The hype surrounding this River North spot has been of the slow-burn variety. It didn’t open to much fanfare in the summer of 2022, but has steadily become one of the most sought-after dinner reservations in town. On the surface, Obelix looks like a typical, white-tablecloth French restaurant. It’s not. Obelix walks the tightrope of feeling formal without being stuffy. And that same balance is present in the food, which is filled with a mixture of classics like escargot and playful, fusion-y things like a foie gras taco.
After a short closure, this excellent vegetable-centric "Midwestern pasta" spot reopened in a new, larger space. The menu isn’t that different, aside from a new section for things like lamb shank and salmon collars. But the the bigger dining room (and the new chef’s table, and large bar) means that Daisies is packed by 6pm even on a random Wednesday. Make a reservation in advance, and eat pierogies while listening to an upbeat R&B soundtrack and the dull roar of other diners’ conversations.
Google “Monteverde” and try to make a reservation for some time over the next month.
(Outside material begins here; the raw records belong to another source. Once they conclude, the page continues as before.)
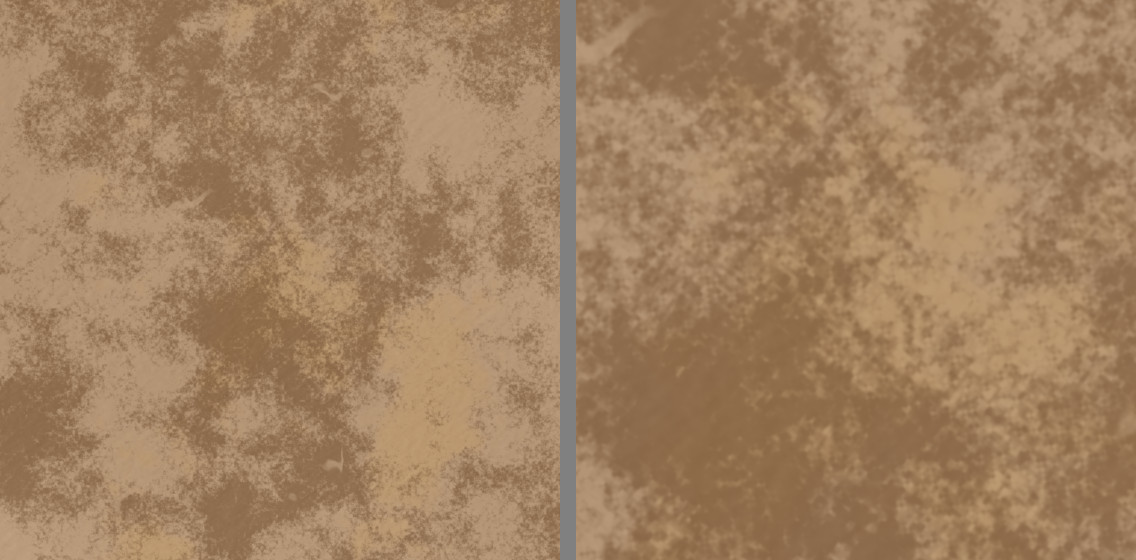
Left, the full canvas; right, a detail of the centre.
Write a Shadertoy shader that draws this texture.

```glsl
// Weathered tan stone: mottled brown patches with fine stipple, ochre stains and pale veins.
#define CLOUD_SCALE 5.5
#define MOTTLE_SCALE 23.0
#define SPECK_SCALE 190.0
#define CHIP_SCALE 24.0
#define CHIP_SHARE 0.07
#define VEIN_COUNT 9
#define VEIN_WIDTH 0.0045
#define DARK_BROWN vec3(0.525, 0.395, 0.275)
#define PALE_TAN vec3(0.730, 0.612, 0.492)
#define OCHRE_SHIFT vec3(0.022, 0.006, -0.034)

float hash(vec2 p) {
    vec3 q = fract(vec3(p.xyx) * 0.1031);
    q += dot(q, q.yzx + 33.33);
    return fract((q.x + q.y) * q.z);
}

vec2 hash2(vec2 p) {
    return vec2(hash(p), hash(p + 57.3));
}

float valueNoise(vec2 p) {
    vec2 cell = floor(p), f = fract(p);
    f = f * f * (3.0 - 2.0 * f);
    float low = mix(hash(cell), hash(cell + vec2(1, 0)), f.x);
    float high = mix(hash(cell + vec2(0, 1)), hash(cell + vec2(1, 1)), f.x);
    return mix(low, high, f.y);
}

// Layered noise centred on zero; each octave is rotated to hide the grid.
float layers(vec2 p, int octaves, float gain) {
    float sum = 0.0, weight = 1.0, total = 0.0;
    for (int i = 0; i < octaves; i++) {
        sum += weight * (valueNoise(p) - 0.5);
        total += weight;
        weight *= gain;
        p = mat2(0.8, 0.6, -0.6, 0.8) * p * 2.03 + 17.1;
    }
    return sum / total;
}

// Small rounded chips, present in a few cells only.
float chips(vec2 p) {
    vec2 cell = floor(p);
    float cover = 0.0;
    for (int y = -1; y <= 1; y++)
    for (int x = -1; x <= 1; x++) {
        vec2 id = cell + vec2(x, y);
        float present = step(hash(id + 91.7), CHIP_SHARE);
        float radius = mix(0.12, 0.36, hash(id + 13.9));
        float d = length(p - id - hash2(id + 5.0));
        cover = max(cover, present * (1.0 - smoothstep(radius * 0.4, radius, d)));
    }
    return cover;
}

// Short, bent, tapering ridges.
float veins(vec2 p) {
    float cover = 0.0;
    for (int i = 0; i < VEIN_COUNT; i++) {
        vec2 id = vec2(float(i) * 7.0 + 3.0, 41.0);
        vec2 centre = hash2(id);
        float angle = mix(-0.7, 1.1, hash(id + 23.0));
        float halfLength = mix(0.025, 0.075, hash(id + 31.0));
        vec2 axis = vec2(cos(angle), sin(angle));
        vec2 d = p - centre;
        vec2 local = vec2(dot(d, axis), dot(d, vec2(-axis.y, axis.x)));
        float along = local.x / halfLength;
        local.y += 0.012 * sin(along * 2.4 + float(i)) + 0.005 * sin(along * 6.1);
        float taper = 1.0 - smoothstep(0.35, 1.0, abs(along));
        float width = VEIN_WIDTH * (0.5 + taper);
        float line = 1.0 - smoothstep(width * 0.35, width * 1.3, abs(local.y));
        cover = max(cover, line * taper);
    }
    return cover;
}

void mainImage(out vec4 fragColor, in vec2 fragCoord) {
    vec2 uv = fragCoord / iResolution.y;
    vec2 warp = vec2(layers(uv * 9.0, 3, 0.5), layers(uv * 9.0 + 40.0, 3, 0.5));
    vec2 p = uv + 0.05 * warp;

    // Worn coat: broad patches whose edges break up into stipple
    float clouds = layers(p * CLOUD_SCALE + 3.7, 5, 0.55);
    float mottle = layers(p * MOTTLE_SCALE + 11.0, 4, 0.65);
    float speck = layers(uv * SPECK_SCALE, 2, 0.7);
    float wear = clouds + 0.6 * mottle + 0.38 * speck;
    float coat = smoothstep(-0.21, 0.19, wear);

    // Slow shading and a faint slanted relief
    float shade = layers(uv * 2.6 + 8.0, 2, 0.5);
    vec2 slant = mat2(0.8, -0.6, 0.6, 0.8) * uv * vec2(45.0, 90.0);
    float relief = layers(slant, 2, 0.6) - layers(slant + vec2(-0.25, 0.4), 2, 0.6);
    float tone = 0.16 + 0.74 * coat + 0.22 * shade + 0.14 * relief + 0.10 * speck;

    // Pale ridges and chips, roughened by the mottling
    float rough = 0.02 * mottle;
    float ridge = veins(uv + 0.15 * warp * 0.2 + rough);
    float chip = chips((uv + 0.02 * warp + rough) * CHIP_SCALE);
    tone = mix(tone, 0.93 + 0.1 * speck, max(0.8 * ridge, 0.5 * chip));

    vec3 color = mix(DARK_BROWN, PALE_TAN, clamp(tone, 0.0, 1.08));

    // Ochre stains
    float stain = smoothstep(0.02, 0.26, layers(p * 4.0 + 27.0, 4, 0.6) + 0.3 * mottle);
    color += OCHRE_SHIFT * stain * (0.4 + 0.6 * coat);
    fragColor = vec4(color, 1.0);
}
```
Did you hear that? That was Resy laughing at you. This incredible Italian restaurant has been a guaranteed good time since it opened in 2015, and is the first place we try (and often fail) to make reservations when someone from the East Coast tells us they're visiting. The menu is full of hits, from cacio e pepe to the ragu alla Napoletana—a tomato-braised pork shank with three soppressata meatballs, two cacciatore sausages, and a pile of fusilli we want buried with us when we die.
Because of its fantastic funk and soul soundtrack, delicious food, and long wine list, there are plenty of reasons to hang out at Bronzeville Winery for as long as possible. This American restaurant also has the perfect combination of loud music and conversational buzz that prevents the entire dining room from overhearing why your friend thinks health insurance is technically a form of gambling. Plus, there’s a great sidewalk patio.